- she claims 20 years ago :-). So I've started on one. I didn't want to
spend a lot of design/rejected/design time so I picked a plan out of a
Wood magazine and she approved it.
It's a frame and panel with the legs serving as frame edges. It uses
stub tenons (3/8" thick, 3/8" deep, 2.5" and 4" wide). After I got
everything all cut it occurred to me that they were using the plywood
panels as structural members. Well, I'm not using plywood so my oak
panels are free floating.
So now I'm worrying if the stub tenons are strong enough. I've thought
of a few possible fixes. I could glue the edge of the panels that go
into the legs along the edge and across the 1st inch of the top and
bottom. That would add some strength.
I could add a couple of dowels to the rail/leg joints but they'd have to

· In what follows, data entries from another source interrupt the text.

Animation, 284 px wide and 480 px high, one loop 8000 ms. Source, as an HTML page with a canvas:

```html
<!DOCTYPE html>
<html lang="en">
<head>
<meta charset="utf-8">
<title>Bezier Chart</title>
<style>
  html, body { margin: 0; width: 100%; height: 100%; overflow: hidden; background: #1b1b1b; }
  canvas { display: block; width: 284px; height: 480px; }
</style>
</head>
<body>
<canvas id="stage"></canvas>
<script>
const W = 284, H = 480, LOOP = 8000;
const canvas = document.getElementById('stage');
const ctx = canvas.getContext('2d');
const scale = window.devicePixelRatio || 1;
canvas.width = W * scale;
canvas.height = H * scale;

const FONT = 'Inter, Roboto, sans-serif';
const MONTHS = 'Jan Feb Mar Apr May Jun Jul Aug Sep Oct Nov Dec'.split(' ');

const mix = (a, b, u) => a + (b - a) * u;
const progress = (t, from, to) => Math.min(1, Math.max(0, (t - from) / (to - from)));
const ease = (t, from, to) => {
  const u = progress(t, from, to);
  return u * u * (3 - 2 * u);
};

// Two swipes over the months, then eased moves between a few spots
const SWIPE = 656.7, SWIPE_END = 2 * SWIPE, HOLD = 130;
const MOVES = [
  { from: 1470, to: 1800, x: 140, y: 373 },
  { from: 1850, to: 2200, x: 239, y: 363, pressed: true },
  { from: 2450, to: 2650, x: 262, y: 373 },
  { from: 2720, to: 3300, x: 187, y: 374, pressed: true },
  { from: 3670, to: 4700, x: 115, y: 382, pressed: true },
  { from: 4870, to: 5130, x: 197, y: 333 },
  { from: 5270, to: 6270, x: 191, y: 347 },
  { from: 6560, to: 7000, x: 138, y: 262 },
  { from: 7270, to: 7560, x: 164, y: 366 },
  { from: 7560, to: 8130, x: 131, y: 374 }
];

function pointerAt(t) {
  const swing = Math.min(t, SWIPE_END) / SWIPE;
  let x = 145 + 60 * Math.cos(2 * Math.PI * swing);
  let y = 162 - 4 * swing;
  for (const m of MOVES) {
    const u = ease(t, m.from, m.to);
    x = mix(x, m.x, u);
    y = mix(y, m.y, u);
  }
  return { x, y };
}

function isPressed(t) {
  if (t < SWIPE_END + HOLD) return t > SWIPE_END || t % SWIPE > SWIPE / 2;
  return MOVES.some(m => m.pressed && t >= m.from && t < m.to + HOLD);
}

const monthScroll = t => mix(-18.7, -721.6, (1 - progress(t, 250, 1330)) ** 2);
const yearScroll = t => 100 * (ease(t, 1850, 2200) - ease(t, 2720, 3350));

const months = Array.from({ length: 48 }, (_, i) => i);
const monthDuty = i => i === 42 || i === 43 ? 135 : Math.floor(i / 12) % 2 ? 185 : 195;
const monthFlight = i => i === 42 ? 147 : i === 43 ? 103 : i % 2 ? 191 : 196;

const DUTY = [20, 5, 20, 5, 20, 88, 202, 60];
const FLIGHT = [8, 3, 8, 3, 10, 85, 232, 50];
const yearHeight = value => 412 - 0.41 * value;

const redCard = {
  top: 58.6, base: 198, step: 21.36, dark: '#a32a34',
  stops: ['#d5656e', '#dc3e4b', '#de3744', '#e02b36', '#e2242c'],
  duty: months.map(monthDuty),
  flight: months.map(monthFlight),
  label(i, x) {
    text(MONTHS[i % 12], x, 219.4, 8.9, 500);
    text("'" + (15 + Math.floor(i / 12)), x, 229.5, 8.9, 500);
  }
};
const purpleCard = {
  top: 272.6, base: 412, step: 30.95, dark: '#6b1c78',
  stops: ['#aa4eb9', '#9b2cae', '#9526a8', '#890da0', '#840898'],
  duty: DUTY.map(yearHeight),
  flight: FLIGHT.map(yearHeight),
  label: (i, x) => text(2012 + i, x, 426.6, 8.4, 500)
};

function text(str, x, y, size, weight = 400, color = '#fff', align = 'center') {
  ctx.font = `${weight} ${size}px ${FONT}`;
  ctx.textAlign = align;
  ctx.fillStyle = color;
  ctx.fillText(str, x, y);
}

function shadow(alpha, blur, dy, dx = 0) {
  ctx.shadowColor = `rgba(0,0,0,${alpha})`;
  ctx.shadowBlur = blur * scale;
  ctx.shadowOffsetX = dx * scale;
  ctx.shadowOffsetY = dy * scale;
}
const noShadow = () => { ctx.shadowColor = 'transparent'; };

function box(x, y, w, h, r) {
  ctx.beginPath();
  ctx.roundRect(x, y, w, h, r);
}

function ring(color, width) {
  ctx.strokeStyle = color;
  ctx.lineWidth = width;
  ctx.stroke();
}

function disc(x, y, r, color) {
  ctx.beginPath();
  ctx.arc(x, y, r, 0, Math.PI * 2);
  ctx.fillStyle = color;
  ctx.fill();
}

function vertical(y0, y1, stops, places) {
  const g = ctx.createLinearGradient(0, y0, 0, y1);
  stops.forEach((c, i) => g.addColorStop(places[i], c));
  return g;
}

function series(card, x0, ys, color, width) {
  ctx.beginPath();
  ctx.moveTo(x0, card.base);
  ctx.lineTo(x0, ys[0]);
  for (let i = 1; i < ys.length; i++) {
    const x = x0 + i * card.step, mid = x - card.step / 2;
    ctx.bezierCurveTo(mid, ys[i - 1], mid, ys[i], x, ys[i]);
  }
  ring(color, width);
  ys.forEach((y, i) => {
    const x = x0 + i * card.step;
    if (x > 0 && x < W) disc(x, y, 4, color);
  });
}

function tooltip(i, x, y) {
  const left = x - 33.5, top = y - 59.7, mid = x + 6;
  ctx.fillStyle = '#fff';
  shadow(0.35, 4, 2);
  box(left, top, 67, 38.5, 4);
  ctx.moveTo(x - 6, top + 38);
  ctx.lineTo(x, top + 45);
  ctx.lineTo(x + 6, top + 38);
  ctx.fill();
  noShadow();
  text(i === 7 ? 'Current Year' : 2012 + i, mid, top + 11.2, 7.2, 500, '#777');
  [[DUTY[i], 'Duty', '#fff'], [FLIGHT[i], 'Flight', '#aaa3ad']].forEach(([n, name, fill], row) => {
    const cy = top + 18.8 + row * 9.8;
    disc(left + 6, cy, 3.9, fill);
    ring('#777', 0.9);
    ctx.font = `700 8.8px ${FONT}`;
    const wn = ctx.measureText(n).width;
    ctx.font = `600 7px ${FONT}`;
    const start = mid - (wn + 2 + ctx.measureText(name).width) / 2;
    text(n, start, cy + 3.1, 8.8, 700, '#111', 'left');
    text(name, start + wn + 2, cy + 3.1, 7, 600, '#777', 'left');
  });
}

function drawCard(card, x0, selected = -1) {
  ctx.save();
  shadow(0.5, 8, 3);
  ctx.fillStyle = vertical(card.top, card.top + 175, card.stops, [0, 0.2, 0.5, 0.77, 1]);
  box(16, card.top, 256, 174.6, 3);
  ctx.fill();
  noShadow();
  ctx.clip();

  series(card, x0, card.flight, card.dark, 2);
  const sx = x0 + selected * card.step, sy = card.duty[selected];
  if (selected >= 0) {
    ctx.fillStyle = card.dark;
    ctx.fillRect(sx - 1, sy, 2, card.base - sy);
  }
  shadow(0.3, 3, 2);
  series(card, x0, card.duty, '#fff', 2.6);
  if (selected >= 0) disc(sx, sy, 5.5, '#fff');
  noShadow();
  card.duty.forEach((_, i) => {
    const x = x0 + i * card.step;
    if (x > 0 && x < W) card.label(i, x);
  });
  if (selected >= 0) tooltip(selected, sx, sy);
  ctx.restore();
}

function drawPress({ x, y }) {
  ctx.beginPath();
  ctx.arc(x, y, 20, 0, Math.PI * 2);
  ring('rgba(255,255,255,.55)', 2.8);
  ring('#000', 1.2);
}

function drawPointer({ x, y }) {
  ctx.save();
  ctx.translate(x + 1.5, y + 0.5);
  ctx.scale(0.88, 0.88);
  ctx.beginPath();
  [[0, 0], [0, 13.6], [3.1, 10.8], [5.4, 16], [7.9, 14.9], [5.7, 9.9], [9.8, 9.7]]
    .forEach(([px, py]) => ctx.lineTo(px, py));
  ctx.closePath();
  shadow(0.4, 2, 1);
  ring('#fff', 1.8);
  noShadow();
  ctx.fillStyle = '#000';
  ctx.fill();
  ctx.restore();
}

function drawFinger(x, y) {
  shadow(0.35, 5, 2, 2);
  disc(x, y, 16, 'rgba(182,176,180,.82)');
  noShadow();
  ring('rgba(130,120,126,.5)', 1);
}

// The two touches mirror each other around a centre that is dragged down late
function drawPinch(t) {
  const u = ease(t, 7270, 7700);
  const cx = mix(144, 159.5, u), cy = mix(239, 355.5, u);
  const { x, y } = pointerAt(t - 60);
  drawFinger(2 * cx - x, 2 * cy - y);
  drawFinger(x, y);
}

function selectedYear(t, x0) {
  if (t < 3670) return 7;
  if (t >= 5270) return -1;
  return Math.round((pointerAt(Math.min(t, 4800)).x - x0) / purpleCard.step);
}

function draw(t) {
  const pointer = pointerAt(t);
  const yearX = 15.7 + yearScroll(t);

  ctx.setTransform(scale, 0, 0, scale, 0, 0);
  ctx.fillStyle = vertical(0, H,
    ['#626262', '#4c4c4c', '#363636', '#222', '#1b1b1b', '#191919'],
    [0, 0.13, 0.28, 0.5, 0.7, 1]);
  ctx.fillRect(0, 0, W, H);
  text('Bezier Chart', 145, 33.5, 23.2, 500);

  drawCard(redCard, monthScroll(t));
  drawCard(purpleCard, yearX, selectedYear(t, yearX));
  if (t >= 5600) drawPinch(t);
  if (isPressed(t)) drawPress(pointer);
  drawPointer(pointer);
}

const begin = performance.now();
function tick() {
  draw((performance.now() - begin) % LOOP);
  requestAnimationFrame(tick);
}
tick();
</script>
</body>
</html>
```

be offset because the grooves in the legs almost meet now. For that
reason there's no room for floating tenons.
There's also a 2" wide ledge glued to the top edges of the rails and legs
so that does add a little strength.
Or I could admit defeat and go buy some oak plywood and save all my
nicely resawn quartersawn 3/8" panels for some future projects.
Am I being overly cautious? I don't expect the chest to take a lot of
racking or rough handling. Maybe it'd be fine just the way it is.
Intelligence is an experiment that failed - G. B. Shaw